The Library on the island of Antigua described in Jamaica Kincaid’s book A Small Place could be a symbol of many different things. It could mean hope, or lack of progress, or it could even be a symbol for the entire nation of Antigua and all the struggles they are facing. Antigua is a country that has been ruined by colonialism and is not in the process of finding a way to repair the legacy that the British left. Similarly, after the earthquake the Library was left in ruins with the books being destroyed and a sign that simply reads “This Building was damaged in the earthquake of 1974. Repairs are pending” (Kincaid 42). The same way that Antigua is forever waiting to repair the damage left by a force beyond their control, the Library is waiting to be restored to its former glory when it was a place of learning and an escape for the residents of the island.
Kincaid uses the issue of the Library to further illustrate the type of situation her people are stuck in. Even something like a library that seems so essential has been left to rot without human intervention or protection. The government and social situation that Kincaid sees on the island relates to this because the essential parts of a fair government are also being ignored and allowed to rot away into nothing.

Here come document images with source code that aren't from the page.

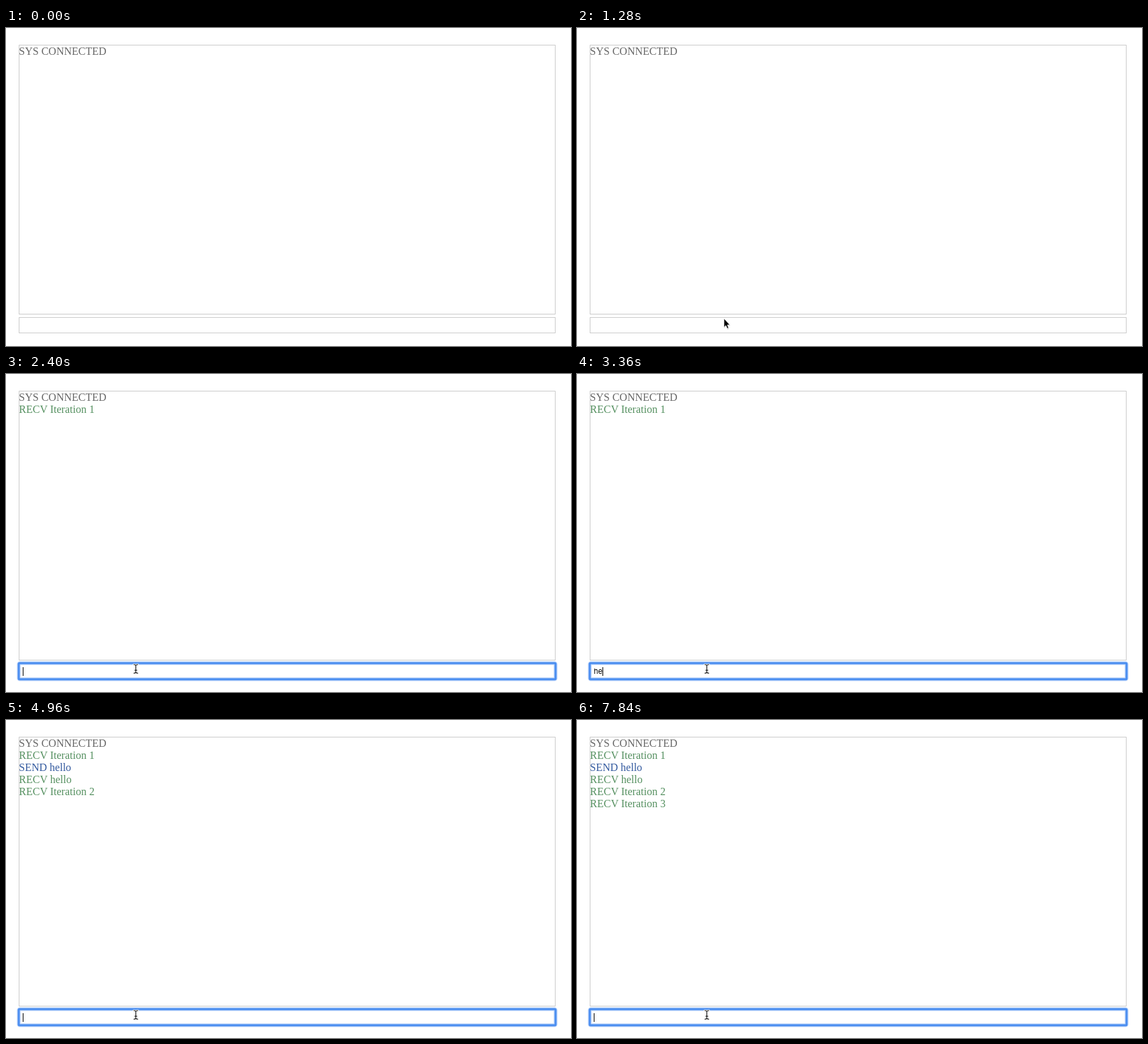
Recreate the animation shown at these times as an HTML page. Size 842 by 474 pixels, loop 8 s.

```html
<!DOCTYPE html>
<html lang="en">
<head>
<meta charset="utf-8">
<title>Socket console</title>
<style>
  html, body { margin: 0; width: 100%; height: 100%; overflow: hidden; background: #fff; }
  svg { display: block; width: 842px; height: 474px; }
  .log { font: 16px "Liberation Serif", serif; }
  .sys { fill: #666; }
  .recv { fill: #559060; }
  .send { fill: #335a9f; }
  .box { fill: none; stroke: #ccc; }
  #typed { font: 11px Inter, sans-serif; fill: #000; }
</style>
</head>
<body>
<svg viewBox="0 0 842 474">
  <rect class="box" x="19.5" y="25.5" width="799" height="401"/>
  <rect class="box" x="19.5" y="431.5" width="799" height="23"/>
  <g id="log" class="log"></g>
  <g id="focus" fill="none" stroke="#4a8df0">
    <rect x="19" y="431" width="800" height="24" rx="1.5" stroke-width="5.5" opacity=".35"/>
    <rect x="19" y="431" width="800" height="24" rx="1" stroke-width="3"/>
  </g>
  <text id="typed" x="25" y="447"></text>
  <rect id="caret" x="25" y="437" width="1" height="13"/>
  <circle id="ring" cx="193.5" cy="439" fill="#fff" fill-opacity=".8" stroke="#000"/>
  <g id="arrow">
    <path d="M0 1V14.5L3 11.6 5 16.5 7.6 15.4 5.6 10.8H9.6Z" fill="#000" opacity=".18"/>
    <path d="M0 0V13.2L2.9 10.5 4.9 15 7 14.1 5.1 9.7H9Z" stroke="#fff" stroke-width=".8"/>
  </g>
  <g id="beam" fill="none" stroke-linecap="round">
    <path id="beamShape" d="M-3-6.5Q-.5-6.5 0-5Q.5-6.5 3-6.5M0-5V5M-3 6.5Q-.5 6.5 0 5Q.5 6.5 3 6.5M-1.5 2H1.5" stroke="#fff" stroke-width="2.6"/>
    <use href="#beamShape" style="stroke:#000"/>
    <path d="M-3-6.5Q-.5-6.5 0-5Q.5-6.5 3-6.5M0-5V5M-3 6.5Q-.5 6.5 0 5Q.5 6.5 3 6.5M-1.5 2H1.5" stroke="#111" stroke-width="1.1"/>
  </g>
</svg>
<script>
const LOOP = 8000, STEP = 160;
const $ = id => document.getElementById(id);

const lines = [
  [0, "sys", "SYS CONNECTED"],
  [1760, "recv", "RECV Iteration 1"],
  [4000, "send", "SEND hello"],
  [4000, "recv", "RECV hello"],
  [4800, "recv", "RECV Iteration 2"],
  [7680, "recv", "RECV Iteration 3"]
].map(([start, kind, text], i) => {
  const node = document.createElementNS("http://www.w3.org/2000/svg", "text");
  node.setAttribute("x", 19.3);
  node.setAttribute("y", 40 + 18 * i);
  node.setAttribute("class", kind);
  node.textContent = text;
  $("log").append(node);
  return { start, node };
});

// Pointer positions, one per step
const ARROW_START = 320, BEAM_START = 1440, FOCUS = 2400;
const arrowPath = [[390, 9], [338, 118], [278, 240], [228, 342], [199, 397], [204, 421], [219, 433]];
const beamPath = [[214, 437], [207, 440], [200, 441], [195.5, 440], [193.5, 439.5]];

const typing = [[3200, "h"], [3360, "he"], [3520, "hell"], [3680, "hello"], [4000, ""]];

const show = (node, on) => node.style.display = on ? "" : "none";
const place = (node, [x, y]) => node.setAttribute("transform", `translate(${x} ${y})`);
const at = (path, start, t) =>
  path[Math.max(0, Math.min(path.length - 1, (t - start) / STEP))];

function caretOn(t) {
  if (t < FOCUS) return false;
  if (t < 3200) return t < 2720;
  return t < 4000 || Math.floor((t - 4000) / 480) % 2 === 0;
}

function draw(t) {
  for (const { start, node } of lines) show(node, t >= start);

  show($("arrow"), t >= ARROW_START && t < BEAM_START);
  place($("arrow"), at(arrowPath, ARROW_START, t));
  show($("beam"), t >= BEAM_START);
  place($("beam"), at(beamPath, BEAM_START, t));

  show($("ring"), t >= 2080 && t < FOCUS);
  $("ring").setAttribute("r", t < 2240 ? 24.5 : 16.5);
  show($("focus"), t >= FOCUS);

  const value = typing.reduce((text, [start, next]) => t >= start ? next : text, "");
  $("typed").textContent = value;
  const width = value ? $("typed").getComputedTextLength() : 0;
  $("caret").setAttribute("x", 25 + Math.round(width));
  show($("caret"), caretOn(t));
}

const origin = performance.now();
function tick() {
  const t = (performance.now() - origin) % LOOP;
  draw(Math.floor(t / STEP) * STEP);
  requestAnimationFrame(tick);
}
tick();
</script>
</body>
</html>
```
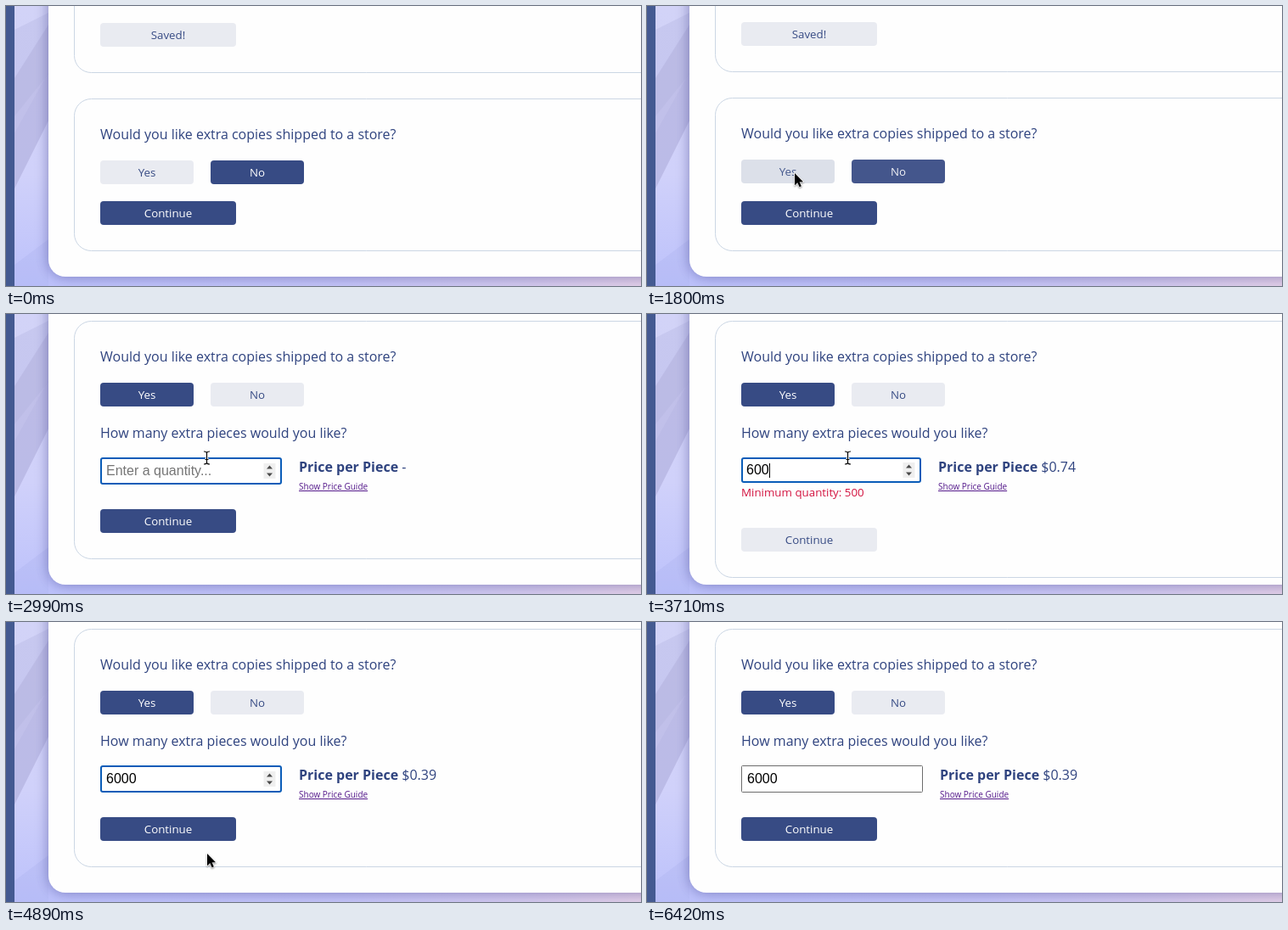
Animation, 748 px wide and 330 px high, one loop 6520 ms. Source, as an HTML page with a canvas:

```html
<!DOCTYPE html>
<html lang="en">
<head>
<meta charset="utf-8">
<title>Extra copies form</title>
<style>
  html, body { margin: 0; width: 100%; height: 100%; overflow: hidden; }
  canvas { display: block; width: 748px; height: 330px; }
</style>
</head>
<body>
<canvas id="stage"></canvas>
<script>
const W = 748, H = 330, LOOP = 6520;
const canvas = document.getElementById('stage');
const ctx = canvas.getContext('2d');
const dpr = window.devicePixelRatio || 1;
canvas.width = W * dpr;
canvas.height = H * dpr;

const SANS = '"Open Sans", "Noto Sans", sans-serif';
const ARIAL = '"Liberation Sans", Arial, sans-serif';
const NAVY = [55, 75, 132], HOVER = [63, 88, 155], PALE = [233, 235, 241], WHITE = [255, 255, 255];
const INK = '#2f437f';

const STEPS = [0, 480, 600, 720, 840, 960, 1080, 1200, 1320, 1440, 1800, 1920, 2040, 2160, 2280, 2400,
  2520, 2630, 2990, 3230, 3340, 3460, 3580, 3710, 3820, 3940, 4060, 4420, 4540, 4650, 4770, 4890,
  5010, 5120, 5240, 5470, 5710, 5830, 5950, 6070, 6420];

// Pointer: time, shape, x, y
const POINTER = [
  [0], [480, 'arrow', 566, 206], [600, 'arrow', 425, 206], [720, 'hand', 292, 202],
  [840, 'hand', 197, 199], [960, 'hand', 162, 198], [1080, 'hand', 183, 198],
  [1200, 'hand', 180, 198], [1320, 'hand', 176, 197], [1440, 'hand', 174, 197],
  [1800, 'arrow', 173, 196], [2280, 'ibeam', 205, 185], [2400, 'ibeam', 232, 172],
  [2520, 'ibeam', 236.5, 169.5], [4420, 'ibeam', 214, 135], [4540, 'arrow', 160, 152],
  [4650, 'arrow', 117, 268], [4770, 'arrow', 185, 290], [4890, 'arrow', 236, 272],
  [5010, 'arrow', 212, 259], [5120, 'hand', 197, 249], [5240, 'hand', 193, 246],
  [5710, 'hand', 222, 250], [5830, 'arrow', 345, 276], [5950, 'arrow', 570, 313], [6070]
];

const VALUES = [[0, ''], [3230, '6'], [3460, '60'], [3710, '600'], [3940, '6000']];
const PRICES = [[0, '-'], [3710, '$0.74'], [3940, '$0.39']];
const CARET_ON = [[2520, 2990], [3230, 4420], [5010, 5470], [5950, 6420]];

const clamp = v => Math.min(1, Math.max(0, v));
const within = (t, a, b) => t >= a && t < b;
const latest = (rows, t) => rows.filter(r => r[0] <= t).pop();
const swing = p => 0.5 - Math.cos(Math.PI * clamp(p)) / 2;
const smooth = p => Math.pow(Math.sin(clamp(p) * Math.PI / 2), 1.3);
const fade = (t, start, len) => smooth((t - start) / len);
const mix = (a, b, p) => a.map((v, i) => v + (b[i] - v) * p);
const rgb = c => `rgb(${c.map(Math.round).join()})`;

function roundRect(x, y, w, h, r) {
  ctx.beginPath();
  ctx.roundRect(x, y, w, h, r);
}

function poly(points, fill) {
  ctx.beginPath();
  points.forEach(([x, y]) => ctx.lineTo(x, y));
  ctx.closePath();
  ctx.fillStyle = fill;
  ctx.fill();
}

function text(str, x, y, size, color = INK, family = SANS, weight = 400, align = 'left') {
  ctx.font = `${weight} ${size}px ${family}`;
  ctx.textAlign = align;
  ctx.fillStyle = color;
  ctx.fillText(str, x, y);
  return ctx.measureText(str).width;
}

function button(label, x, y, w, bg, fg) {
  roundRect(x, y, w, 28, 4);
  ctx.fillStyle = rgb(bg);
  ctx.fill();
  text(label, x + w / 2, y + 19, 13.3333, rgb(fg), SANS, 400, 'center');
}

function background() {
  let g = ctx.createLinearGradient(0, 0, 0, H);
  g.addColorStop(0, '#d2d3f7');
  g.addColorStop(0.6, '#d0d1fa');
  g.addColorStop(1, '#bcc1fb');
  ctx.fillStyle = g;
  ctx.fillRect(0, 0, W, H);

  poly([[10, 28], [50, 8], [50, 80], [10, 130]], 'rgba(178,178,222,.35)');
  poly([[10, 85], [50, 22], [50, 135], [10, 215]], 'rgba(178,176,220,.5)');
  poly([[10, 150], [50, 78], [50, 135], [10, 215]], 'rgba(174,176,222,.3)');
  poly([[10, 305], [50, 275], [50, 330], [10, 330]], 'rgba(172,178,238,.35)');

  g = ctx.createLinearGradient(50, 0, W, 0);
  g.addColorStop(0, '#bcc1fb');
  g.addColorStop(0.5, '#c4c4f8');
  g.addColorStop(0.8, '#d3c9ee');
  g.addColorStop(1, '#e2cfe8');
  ctx.fillStyle = g;
  ctx.fillRect(50, 310, W - 50, 20);

  ctx.fillStyle = '#445a91';
  ctx.fillRect(0, 0, 10, H);

  ctx.save();
  ctx.beginPath();
  ctx.rect(10, 0, W, H);
  ctx.clip();
  ctx.shadowColor = 'rgba(50,50,125,.5)';
  ctx.shadowBlur = 16 * dpr;
  roundRect(50, -60, W + 60, 379, 20);
  ctx.fillStyle = '#fefefe';
  ctx.fill();
  ctx.restore();
}

function card(top, bottom) {
  roundRect(80.5, top + 0.5, W, bottom - top, 20);
  ctx.strokeStyle = '#cbd6e4';
  ctx.lineWidth = 1;
  ctx.stroke();
}

function quantityInput(t, y, small) {
  const w = small ? 212 : 214, h = small ? 30 : 32;
  const focused = within(t, 2520, 6420);
  const line = focused ? 2 : 1;
  roundRect(111 + line / 2, y + line / 2, w - line, h - line, focused ? 2 : 1);
  ctx.fillStyle = '#fff';
  ctx.fill();
  ctx.lineWidth = line;
  ctx.strokeStyle = focused ? '#0a5cb8' : '#6c6c6c';
  ctx.stroke();

  const value = latest(VALUES, t)[1];
  const x = small ? 117 : 118, base = y + (small ? 20 : 21);
  const width = value ? text(value, x, base, 16, '#000', ARIAL) : 0;
  if (!value) text('Enter a quantity...', x, base, 16, '#757575', ARIAL);
  if (CARET_ON.some(([a, b]) => within(t, a, b))) {
    ctx.fillStyle = '#000';
    ctx.fillRect(Math.round(x + width), y + (value ? 7 : 8), 1, 17);
  }

  if (focused) {
    const cx = 111 + w - 14.5, cy = y + h / 2;
    ctx.fillStyle = '#efefef';
    ctx.fillRect(cx - 7, cy - 9, 14, 18);
    for (const s of [-1, 1])
      poly([[cx - 3.5, cy + s * 2.5], [cx + 3.5, cy + s * 2.5], [cx, cy + s * 6.5]], '#4a4a4a');
  }
}

function extraPanel(t, top, height) {
  if (height <= 0) return;
  const small = within(t, 3340, 3940);
  ctx.save();
  ctx.beginPath();
  ctx.rect(81, top, W, height);
  ctx.clip();
  text('How many extra pieces would you like?', 111, top + 17, 16);
  quantityInput(t, top + 40, small);
  const x = small ? 343 : 345;
  const w = text('Price per Piece', x, top + 57, 16, INK, SANS, 700);
  text(' ' + latest(PRICES, t)[1], x + w, top + 57, 16);
  const link = text('Show Price Guide', x, top + 78, 10, '#551a8b');
  ctx.fillRect(x, top + 79, link, 1);
  if (within(t, 3340, 3820)) text('Minimum quantity: 500', 111, top + 86, 13.3333, '#d3123f');
  ctx.restore();
}

function outline(path, fill, stroke, width) {
  ctx.lineJoin = 'round';
  ctx.lineWidth = width;
  ctx.strokeStyle = stroke;
  ctx.stroke(path);
  ctx.fillStyle = fill;
  ctx.fill(path);
}

const ARROW = new Path2D('M1 1V15.2L4.3 12.1L6.6 17.2L8.8 16.2L6.5 11.2H11Z');
const HAND = new Path2D('M-2 1.6Q-1.6 0 0 .2Q1.4.4 1.8 2L2.5 5.6Q4.2 4.8 5.2 6.2Q6.8 5.6 7.8 7' +
  'Q9.8 6.8 10 9V11.5L8.4 14V16.4H.8V14.6L-1.8 11.6L-4.6 8.8Q-4.6 6.8-2.8 7.4L-.8 9Z');

const SHAPES = {
  arrow() {
    ctx.shadowColor = 'rgba(0,0,0,.3)';
    ctx.shadowBlur = 2 * dpr;
    ctx.shadowOffsetY = dpr;
    outline(ARROW, '#000', '#fff', 2);
  },
  hand() {
    outline(HAND, '#fff', '#000', 2);
    ctx.fillStyle = '#000';
    for (const x of [2, 4.3, 6.6]) ctx.fillRect(x, 10, 0.9, 4);
  },
  ibeam() {
    const bar = new Path2D('M-3.5-7.5Q-.5-7.5 0-6Q.5-7.5 3.5-7.5M0-6V6M-3.5 7.5Q-.5 7.5 0 6Q.5 7.5 3.5 7.5M-2 2H2');
    for (const [color, width] of [['#fff', 3], ['#000', 1.2]]) {
      ctx.strokeStyle = color;
      ctx.lineWidth = width;
      ctx.stroke(bar);
    }
  }
};

function pointer(t) {
  const [, shape, x, y] = latest(POINTER, t);
  if (!shape) return;
  ctx.save();
  ctx.translate(x, y);
  SHAPES[shape]();
  ctx.restore();
}

function draw(t) {
  const grow = Math.round(101 * swing((t - 1775) / 400));
  const picked = fade(t, 1775, 300);
  const error = within(t, 3340, 3820) ? 22 : 0;
  const noHover = fade(t, 620, 200) * (1 - fade(t, 830, 240));
  const goHover = fade(t, 5060, 180) * (1 - fade(t, 5730, 210));
  const disabled = fade(t, 3280, 300) * (1 - fade(t, 3810, 250));

  ctx.setTransform(dpr, 0, 0, dpr, 0, 0);
  background();

  card(-40 - grow, 78 - grow);
  button('Saved!', 111, 20 - grow, 160, PALE, NAVY);

  card(109 - grow, 288 + error);
  text('Would you like extra copies shipped to a store?', 111, 157 - grow, 16);
  button('Yes', 111, 182 - grow, 110, mix(PALE, NAVY, picked), mix(NAVY, WHITE, picked));
  button('No', 241, 182 - grow, 110, mix(mix(NAVY, HOVER, noHover), PALE, picked), mix(WHITE, NAVY, picked));
  extraPanel(t, 230 - grow, grow);
  button('Continue', 111, 230 + error, 160,
    mix(mix(NAVY, HOVER, goHover), PALE, disabled), mix(WHITE, NAVY, disabled));

  pointer(t);
}

function tick() {
  const t = performance.now() % LOOP;
  draw(STEPS.filter(s => s <= t).pop());
  requestAnimationFrame(tick);
}
tick();
</script>
</body>
</html>
```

Repairs on the government that has replaced the British are also pending, and until those issues are dealt with and those wounds are healed the Library will continue to be a symbol for the wreckage left in Antigua by the British, and it will never return to the symbol of hope and knowledge that the country needs.